Another delicious Bedwyn brother! And once again, we meet the Duke of Bewcastle, with his cold, silent devotion to his family.
We all know that virtually every steamy Regency romance takes liberties with the truth -- there couldn't have been that many gently-bred ladies in the ton
willing to give up their virtue outside of marriage. But we enjoy these stories anyway.
Nevertheless, the story of Judith Law's initial encounter with Lord Rannulf Bedwyn was somehow more believable, and more poignant, than most. She was facing (she quite reasonably believed) a lifetime of drudgery as something little more than a servant, with no prospects for love, marriage, and a family of her own. Indeed, as a dowerless poor relation, even marriage without love was beyond her dreams. Imagine then, the temptation she felt when a handsome, charming stranger desires her even though she is (again, as she had been led to believe) ugly and undesirable. She can have this man, enjoy this experience, and no one will ever know. (Of course, if there was a baby, her life would be ruined, but then it was practically ruined anyway.) I found her plight very touching indeed.
The rest of the story takes us off into Romancelandia, with more than a nod to Cinderella and a Darcyish marriage proposal. It's all lots of fun.

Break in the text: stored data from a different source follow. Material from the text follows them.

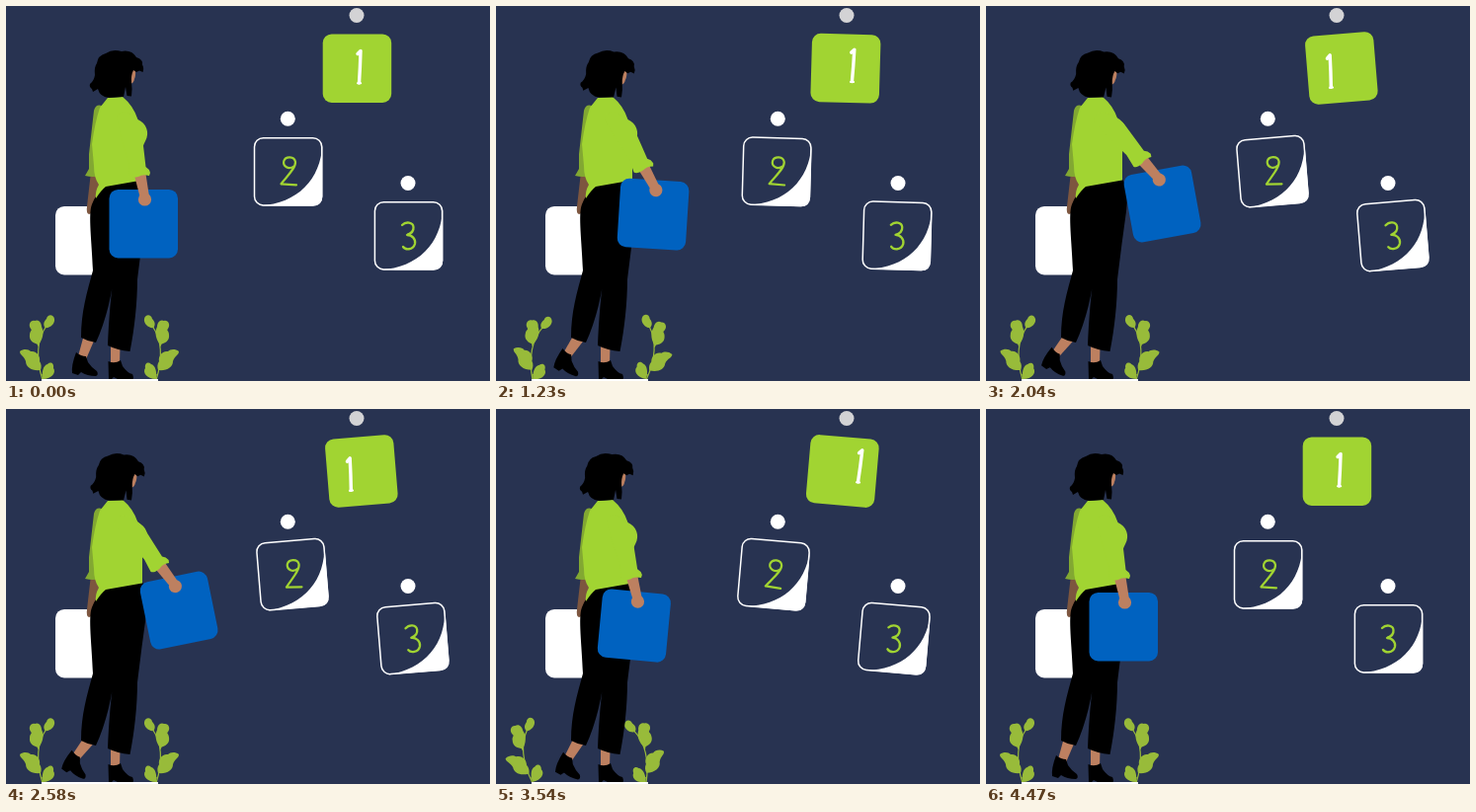
Write an HTML page with a canvas that moves like this. It is 490 by 380 pixels and loops after 4.53 s.

```html
<!DOCTYPE html>
<html lang="en">
<head>
<meta charset="utf-8">
<style>
html, body { margin: 0; width: 100%; height: 100%; overflow: hidden; background: #283351; }
canvas { display: block; }
</style>
</head>
<body>
<canvas id="stage" width="490" height="380"></canvas>
<script>
const ctx = document.getElementById('stage').getContext('2d');
const LOOP = 4530, STEP = 30, LAST = 149;
const NAVY = '#283351', LIME = '#a1d432', SHADE = '#82a832', LEAF = '#98bb3a';
const SKIN = '#bd8060', DARK_SKIN = '#7d563f', BLUE = '#0062c0';

// Keys are [step, value] pairs, eased in and out between neighbours.
const tracks = {
  tag: [[0, 0], [28, 5.2], [60, -4.7], [90, -4.7], [120, 5.1], [150, 0]],
  arm: [[0, 0], [76, -30.5], [114, -2.3], [150, 0]],
  bag: [[0, 0], [30, 6], [80, -13.2], [113, 5.7], [150, 0]],
  head: [[0, 0], [25, 3], [95, 3], [125, 0], [150, 0]],
  plant: [[0, 0], [28, 10.5], [60, 1.2], [90, 0], [120, -9.5], [150, 0]]
};

function valueAt(keys, step) {
  const i = Math.max(1, keys.findIndex(key => key[0] >= step));
  const [t0, a] = keys[i - 1], [t1, b] = keys[i];
  const s = (step - t0) / (t1 - t0);
  return a + (b - a) * s * s * (3 - 2 * s);
}

function turned(x, y, degrees, draw) {
  ctx.save();
  ctx.translate(x, y);
  ctx.rotate(degrees * Math.PI / 180);
  ctx.translate(-x, -y);
  draw();
  ctx.restore();
}

function fill(color, path) {
  ctx.fillStyle = color;
  ctx.fill(new Path2D(path));
}

function stroke(color, width, path) {
  ctx.strokeStyle = color;
  ctx.lineWidth = width;
  ctx.lineCap = ctx.lineJoin = 'round';
  ctx.stroke(new Path2D(path));
}

function disc(color, x, y, r) {
  ctx.fillStyle = color;
  ctx.beginPath();
  ctx.arc(x, y, r, 0, Math.PI * 2);
  ctx.fill();
}

function card(x, y, color) {
  ctx.beginPath();
  ctx.roundRect(x, y, 69.5, 69.5, 9);
  ctx.fillStyle = color;
  ctx.fill();
}

function outlineCard(x, y) {
  ctx.beginPath();
  ctx.roundRect(x + .7, y + .7, 68.2, 68.2, 9);
  ctx.strokeStyle = '#fff';
  ctx.lineWidth = 1.5;
  ctx.stroke();
  ctx.save();
  ctx.translate(x, y);
  fill('#fff', 'M69.5 7C68 43 44 67 7 69.3L60 69.5Q69.5 69.5 69.5 60Z');
  ctx.restore();
}

function tags(angle) {
  disc('#d3d3d5', 355, 9.5, 7.5);
  disc('#fff', 285.3, 114.3, 7.5);
  disc('#fff', 407, 179.5, 7.5);
  turned(355, 9.5, angle, () => card(320.7, 28.4, LIME));
  turned(285.3, 114.3, angle, () => {
    outlineCard(250.8, 133);
    stroke(LIME, 2.2, 'M292 162C286 167 280 162 281.3 157C283 152 292 152 293 158C293.5 164 285 172 278.5 180.3L294 181.3');
  });
  turned(407, 179.5, angle, () => {
    outlineCard(372.7, 198);
    stroke(LIME, 2.3, 'M401 222C405 218 412 219 412.5 224C413 229 409 231 406 232C411 232 415 236 414 241C412 248 404 247 402 244');
    // The first numeral swings from the lowest pin.
    stroke('#fff', 3.4, 'M356 48.5L359 45.5L358.4 62L357.5 78');
    stroke('#fff', 2, 'M356 78.3L359.2 78.3');
  });
}

function plant() {
  stroke(LEAF, 1.2, 'M37 379C31 360 30 340 41 324M33 357L29 365M33 345L31 339M36 374L40 373');
  fill(LEAF, 'M39.5 326C37 322 39 319 41 317C42 312 48 312 49 317C50 322 44 327 39.5 326Z');
  fill(LEAF, 'M33 343C28 342 23 339 24 333C24 329 27 329 25 327C22 323 25 318 29 319C33 317 36 321 36 325C39 331 37 338 33 343Z');
  fill(LEAF, 'M35 369C26 370 20 366 20 360C18 354 14 354 14 350C18 347 23 348 25 350C31 349 35 355 34 360C36 363 36 366 35 369Z');
  fill(LEAF, 'M37 378C36 370 38 364 42 363C45 360 49 362 48 367C51 371 47 378 37 378Z');
}

function plants(angle) {
  turned(37, 379, angle, plant);
  turned(152, 379, angle, () => {
    ctx.translate(189, 0);
    ctx.scale(-1, 1);
    plant();
  });
}

function backLeg(angle) {
  turned(85, 335, angle, () => {
    fill(SKIN, 'M79 333L90 337L81 358L73 355Z');
    fill('#000', 'M71 351Q76 355 81 355L83 361Q87 367 92 370Q94 374 91 375Q82 375 76 371L73 374L67 372Q66 364 71 351Z');
  });
}

function legs(swing) {
  backLeg(swing);
  fill(SKIN, 'M106 342L115.5 344L115 364L106 364Z');
  fill('#000', 'M103.5 360Q110 363 116 359L118 365Q123 372 128 373Q130 378 128 378L113 378L109 376L107 378L104 378Z');
  fill('#000', 'M101 182L137 175C143 180 144 190 142 208L137.5 241L133 277C133 300 130 328 125.5 350Q113 349 103 344C104 320 106 290 110.5 264C108 290 101 320 91 341Q83 340 76 336C76 310 82 290 88 268C87 240 83 210 87 201Q91 190 101 182Z');
}

function head(angle) {
  turned(110, 92, angle, () => {
    fill(SKIN, 'M126 64L131 64Q131.5 71 130 74Q129.5 78 126 79Z');
    fill('#000', 'M104 93L119 92L121 82L122.5 91L127 91.5Q128 83 127 77Q126.5 70 129 65L132 67L135 65.5L138.5 67Q140 63 138 59.5Q139 54 132 52Q127 44 117 46Q108 43 101 48Q93 50 92 58Q89 62 90 70Q89 76 85 79Q84 82 87 84L88 87L93 84Q95 92 104 93Z');
  });
}

function frontArm(armAngle, bagAngle) {
  turned(120, 120, armAngle, () => {
    turned(140.5, 196, bagAngle - armAngle, () => card(104.5, 185.9, BLUE));
    fill(SKIN, 'M129 168L141 167L145 193L136 195Z');
    disc(SKIN, 140.5, 196, 6.6);
    fill(LIME, 'M112 112Q120 101 130 114Q137 122 138 133L140 150L141.5 163Q145 165 146 169L145 172Q138 170 134 173Q127 175 124.5 172L124 158L116 130Z');
  });
}

function woman(step) {
  card(50, 202.9, '#fff');
  fill(DARK_SKIN, 'M86 168L95 168L93 198Q90 211 84 211Q81 210 82 203Z');
  legs(19 * Math.sin(Math.PI * step / LAST));
  fill(SHADE, 'M97 101Q91 99 89 106L84 150L84 165L80 172Q88 174 96 172L99 120Z');
  fill(LIME, 'M103 93L118 92Q129 101 133.5 115C142 119 146 128 141 137Q138 142 138 150L138 176.5L101 183Q96 187 91 195Q90 188 94 181Q89 174 89 162L87 140Q90 118 95 103Z');
  head(valueAt(tracks.head, step));
  frontArm(valueAt(tracks.arm, step), valueAt(tracks.bag, step));
}

function render(now) {
  const step = Math.min(LAST, Math.floor(now % LOOP / STEP));
  ctx.fillStyle = NAVY;
  ctx.fillRect(0, 0, 490, 380);
  tags(valueAt(tracks.tag, step));
  plants(valueAt(tracks.plant, step));
  woman(step);
  ctx.fillStyle = '#fff';
  ctx.fillRect(36, 378, 118, 2);
}

const start = performance.now();
function tick() {
  render(performance.now() - start);
  requestAnimationFrame(tick);
}
tick();
</script>
</body>
</html>
```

Now I'm off to see whether the hateful Lady Freyja can become a lovable heroine in Slightly Scandalous